A typical human antibody is made up of four pieces – two bigger pieces called heavy chains, and two smaller pieces called light chains. In contrast, shark and camel antibodies only have the two heavy chains. As a result, they are much smaller than human antibodies. Even though these minute antibodies lack light chains, they seem to be able to recognize targets just as well.
Indeed, there are benefits to being “fun-sized.” For instance, these minute antibodies can ‘squeeze through cracks’ and bind surfaces of molecules that would have been inaccessible to conventional antibodies. In the lab, scientists have been able to engineer these minute antibodies into even smaller nanobodies. Remarkably, researchers have even been able to provide the genetic instructions for making these nanobodies to bacteria, which can churn out large quantities of these animal-inspired structures without the need for sharks or camels.
Whether bacterially-produced nanobodies are of similar quality to the animal-produced structures remains to be seen. However, several animal-derived antibodies are already proving useful in the clinic. A llama-derived molecule is in clinical trials for the treatment of acquired thrombotic thrombocytopenic purpura, a rare clotting disease. Researchers also hope that nanobodies will be useful for the treatment of brain diseases that have traditionally been difficult to treat due to the inability of large molecules to cross from the bloodstream into the brain.

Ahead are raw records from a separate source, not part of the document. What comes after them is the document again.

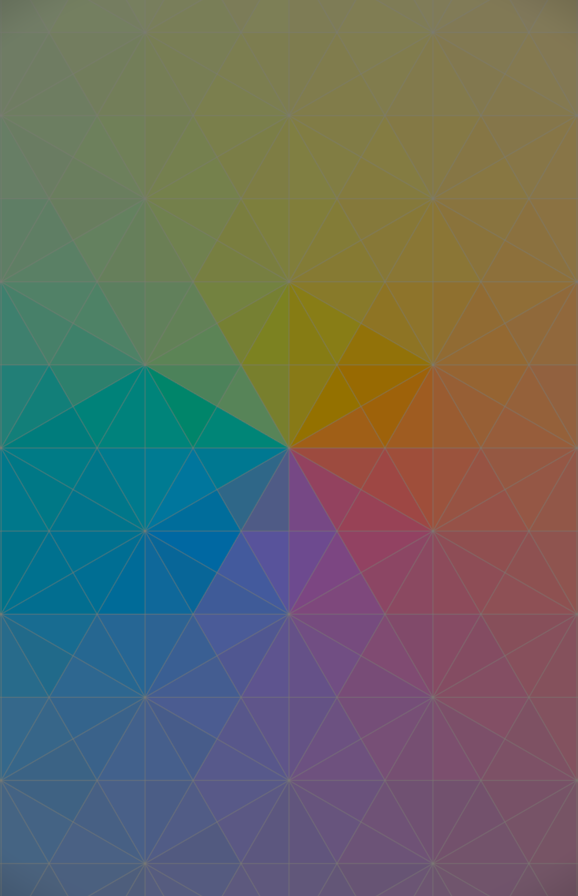
A WebGL 1 fragment shader for this background:

```glsl
precision highp float;
// A muted colour wheel laid over a mosaic of 30-60-90 triangles with hairline seams.
// Each triangle is a 30 degree sector of a hexagon around a lattice vertex; its flat
// colour is an OKLCH tone taken from the angle and radius of the triangle's centre.
uniform vec2 u_resolution;

const float PI = 3.14159;
const float SIDE = 0.1855;           // lattice edge, in canvas heights
const float SECTOR = PI / 6.0;
const vec3 SEAM_COLOR = vec3(0.48, 0.48, 0.45);
const float SEAM_WIDTH = 0.0015;
const float SEAM_OPACITY = 0.42;

float hash(vec3 p) {
  p = fract(p * vec3(0.1031, 0.1030, 0.0973));
  p += dot(p, p.yzx + 33.33);
  return fract((p.x + p.y) * p.z);
}

// Smooth periodic peak of height 1 around an angle given in degrees
float angularPeak(float angle, float centerDeg, float sharpness) {
  return exp(sharpness * (cos(angle - radians(centerDeg)) - 1.0));
}

float gaussian(float x, float width) {
  return exp(-x * x / (width * width));
}

vec3 oklchToSrgb(float lightness, float chroma, float hue) {
  float a = chroma * cos(hue);
  float b = chroma * sin(hue);
  vec3 lms = vec3(lightness) + vec3(0.3963, -0.1056, -0.0895) * a
           + vec3(0.2158, -0.0639, -1.2915) * b;
  lms = lms * lms * lms;
  vec3 linear = vec3(dot(lms, vec3(4.0767, -3.3077, 0.2310)),
                     dot(lms, vec3(-1.2684, 2.6098, -0.3413)),
                     dot(lms, vec3(-0.0042, -0.7034, 1.7076)));
  linear = clamp(linear, 0.0, 1.0);
  vec3 curve = 1.055 * pow(max(linear, vec3(0.0031)), vec3(1.0 / 2.4)) - 0.055;
  return mix(linear * 12.92, curve, step(vec3(0.0031), linear));
}

// Hue follows the angle unevenly; chroma fades outward
vec3 wheelColor(vec2 p, float jitter) {
  float r = length(p);
  float angle = atan(p.y, p.x);
  float hue = angle + radians(27.0 + 18.5 * cos(angle + 0.19)
            + 5.5 * cos(2.0 * angle) - 5.0 * cos(3.0 * angle) + 4.0 * jitter);
  float chroma = 0.122 - 0.13 * r + 0.012 * gaussian(r - 0.13, 0.04);
  chroma *= 1.0 + 0.2 * angularPeak(angle, 208.0, 5.0);
  chroma *= 1.0 - 0.3 * angularPeak(angle, 135.0, 12.0);
  chroma *= 1.0 - 0.85 * angularPeak(angle, 240.0, 8.0) * gaussian(r, 0.091);
  float lightness = 0.53 + 0.05 * sin(angle) + 0.008 * jitter;
  return oklchToSrgb(lightness, chroma + 0.005 * jitter, hue);
}

// Nearest vertex of the triangular lattice
vec2 nearestVertex(vec2 p, vec2 period) {
  vec2 even = period * floor(p / period + 0.5);
  vec2 odd = period * (floor(p / period) + 0.5);
  return distance(p, even) < distance(p, odd) ? even : odd;
}

vec3 triangleColor(vec2 p) {
  vec2 period = SIDE * vec2(sqrt(3.0), 1.0);
  vec2 vertex = nearestVertex(p, period);
  vec2 local = p - vertex;
  float sector = floor(atan(local.y, local.x) / SECTOR);
  float mid = (sector + 0.5) * SECTOR;
  vec2 center = vertex + 0.347 * SIDE * vec2(cos(mid), sin(mid));
  vec2 id = floor(2.0 * vertex / period + 0.5);
  float jitter = hash(vec3(id, sector) + 40.0) - 0.5;
  return wheelColor(center, jitter);
}

// Six families of parallel lines: lattice edges alternate with altitudes
float seamCoverage(vec2 p, float pixel) {
  float open = 1.0;
  for (int i = 0; i < 6; i++) {
    float k = float(i);
    float spacing = SIDE * mix(0.5 * sqrt(3.0), 0.5, mod(k, 2.0));
    float offset = dot(p, vec2(cos(k * SECTOR), sin(k * SECTOR)));
    float d = abs(offset - spacing * floor(offset / spacing + 0.5));
    float cover = clamp((0.5 * SEAM_WIDTH - d) / pixel + 0.5, 0.0, 1.0);
    open *= 1.0 - SEAM_OPACITY * cover;
  }
  return 1.0 - open;
}

void main() {
  float pixel = 1.0 / u_resolution.y;
  vec2 p = (gl_FragCoord.xy - 0.5 * u_resolution) * pixel;

  // Four samples per pixel smooth the triangle edges
  vec3 color = vec3(0.0);
  for (int i = 0; i < 4; i++) {
    float k = float(i);
    vec2 shift = vec2(mod(k, 2.0), floor(k / 2.0)) * 0.5 - 0.25;
    color += 0.25 * triangleColor(p + shift * pixel);
  }

  color = mix(color, SEAM_COLOR, seamCoverage(p, pixel));
  color *= 1.0 - 0.12 * smoothstep(0.54, 0.61, length(p)); // darkened corners
  gl_FragColor = vec4(color, 1.0);
}
```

Popular news article: “Small but mighty” Science
Managing correspondent: Radhika Agarwal